Another Lazy Marketer With A Dumb Bot Strategy
Let’s take another look at a bot strategy in action. Remember the twitter example I used earlier about scheduling tweets that were at least composed as tweets? Even this can be horribly executed with a bot. This involves an app that can actually be useful for some things but that many use as a sophisticated bot called IFTTT (If This, Then That). This guy whose name I’ve blocked out so as not to take direct public shots at him fashions himself a “content specialist”. Good grief - let’s take a look at how “special” his content is:
Yep - he tweets “Good Morning! What are you up to today?” every. single. day. Well actually “he” doesn’t. IFTTT does. Twitter even shows you that it’s IFTTT that’s doing it. And sure enough I scrolled back two months - 60 straight days this tweet went out and TWICE it got ONE like. No retweets, no replies. Why would anyone ever hire this “content specialist”??? That’s his content as a specialist? For crying out loud…. Listen I don’t post a ton for M10 Social - I’m busier posting for my clients and I’m not trying to be a “guru”, but when I do post I make it count for Pete’s sake. I’m deliberate about it. This is what I mean when I say lazy, or just automating mud at the wall with a mudslinging bot to see what sticks (2 out of 60 in this case if you consider one random like per month “sticking”).
Conclusion? DON’T USE BOTS. They suck. Feel free to argue with me below. My answer to whatever you say and whatever example you relate is going to be a personal response would have been better with VERY few exceptions that prove the rule.
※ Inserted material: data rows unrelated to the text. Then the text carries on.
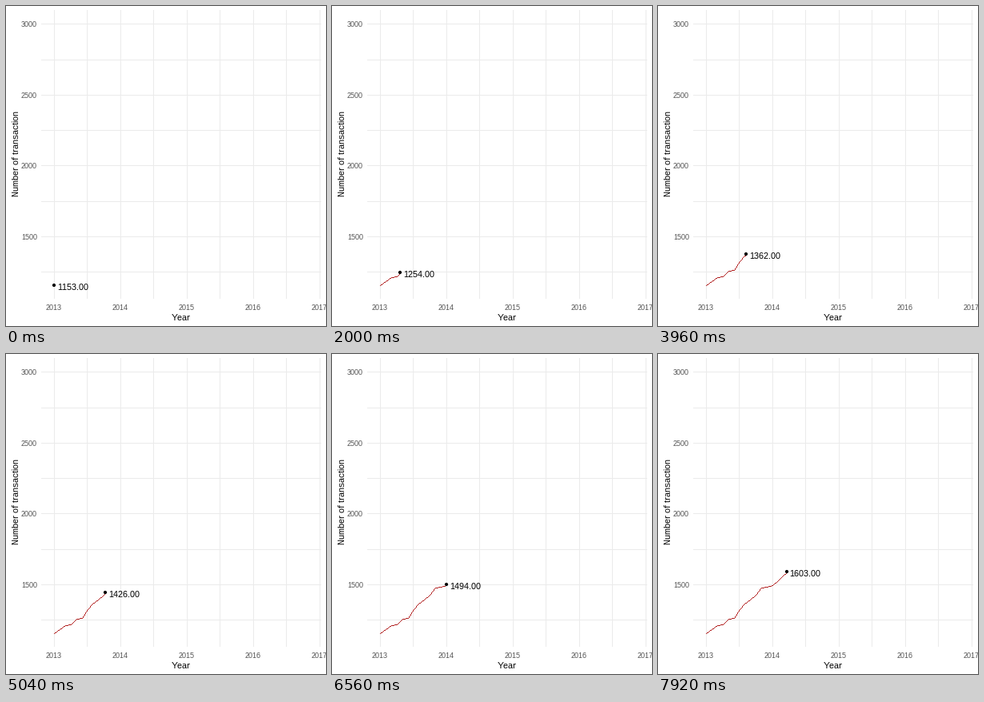
Recreate the animation shown at these times as a matplotlib script. Size 400 px wide and 400 px high, loop 8 s.

```python
import numpy as np
import matplotlib.pyplot as plt
from matplotlib.animation import FuncAnimation
from matplotlib.collections import PolyCollection
from matplotlib.patches import Circle, Rectangle

plt.rcParams.update({
    "font.family": "Liberation Sans",
    "text.hinting": "native",
    "text.hinting_factor": 1,
    "text.kerning_factor": 6,
})

SIZE, DPI = 400, 72    # at 72 dpi one point is one pixel
FRAMES, INTERVAL = 200, 40
LEFT, RIGHT, TOP, BOTTOM = 44, 394, 5, 366
YEAR_PX = 83
STEP = 0.5077          # pixels the reveal advances per frame
GRID, TICK = "#EBEBEB", "#4D4D4D"

# turning points of the monthly series: month -> total
KEYS = {0: 1153, 2: 1209, 3: 1219, 4: 1254, 5: 1262, 6: 1324, 7: 1362,
        9: 1426, 10: 1475, 12: 1494, 15: 1603}


def x_of(month):
    return 60 + YEAR_PX * month / 12


def y_of(total):
    return 288.4 - (total - 1500) * 0.1771


months = np.arange(16)
totals = np.interp(months, list(KEYS), list(KEYS.values())).round()
month_x, month_y = x_of(months), y_of(totals)

fig = plt.figure(figsize=(SIZE / DPI, SIZE / DPI), dpi=DPI, facecolor="white")
ax = fig.add_axes([0, 0, 1, 1])
ax.set_xlim(0, SIZE)
ax.set_ylim(SIZE, 0)
ax.axis("off")


def bar(x, y, w, h):
    ax.add_patch(Rectangle((x, y), w, h, facecolor=GRID, linewidth=0, zorder=1))


def label(x, y, s, px=11, color="black", **kw):
    return ax.text(x, y, s, fontsize=px, color=color, va="baseline",
                   zorder=4, **kw)


def draw_axes():
    for half in range(9):
        x = int(x_of(6 * half))
        bar(x, TOP, 1, BOTTOM - TOP)
        if half % 2 == 0:
            label(x - 10, 380, str(2013 + half // 2), 9, TICK)
    for total in range(1250, 3001, 250):
        y = int(y_of(total))
        bar(LEFT, y, RIGHT - LEFT, 1)
        if total % 500 == 0:
            label(19, y + 4, str(total), 9, TICK)
    label(207, 393, "Year")
    label(16, 185, "Number of transaction", rotation=90,
          rotation_mode="anchor", ha="center")


def pixel_path(xs, ys):
    """Pixels of a one-pixel polyline, stepping along the longer side."""
    pts = np.column_stack([np.round(xs), np.floor(ys)])
    runs = [pts[:1]]
    for a, b in zip(pts, pts[1:]):
        n = int(np.abs(b - a).max())
        runs.append(np.floor(np.linspace(a, b, n + 1) + 0.5))
    return np.concatenate(runs)


draw_axes()
SQUARE = np.array([(0, 0), (1, 0), (1, 1), (0, 1)])
line = ax.add_collection(
    PolyCollection([], facecolors="firebrick", linewidths=0, zorder=2),
    autolim=False)
dot = ax.add_patch(Circle((0, 0), 2.1, facecolor="black", linewidth=0, zorder=3))
value = label(0, 0, "")


def update(i):
    x = 60 + STEP * min(i, FRAMES - 2)
    y = np.interp(x, month_x, month_y)
    past = month_x < x
    path = pixel_path(np.append(month_x[past], x), np.append(month_y[past], y))
    line.set_verts(path[:, None, :] + SQUARE if i else [])

    dot.center = round(x), np.floor(y - 0.4)

    nearest = np.argmin(np.abs(month_x - x))
    value.set_text(f"{totals[nearest]:.2f}")
    value.set_position((round(x + 3.8), round(y + 0.7) + 4))
    return line, dot, value


anim = FuncAnimation(fig, update, frames=FRAMES, interval=INTERVAL,
                     repeat=True, repeat_delay=0, blit=False)
plt.show()
```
M10 Social is owned by Doug Cohen in West Bloomfield, MI and provides social media training and digital marketing services from the Frameable Faces Photography studio Doug owns with his wife Ally. He can be reached there at tel:248-790-7317, by mobile at tel:248-346-4121 or via email at mailto:firstname.lastname@example.org.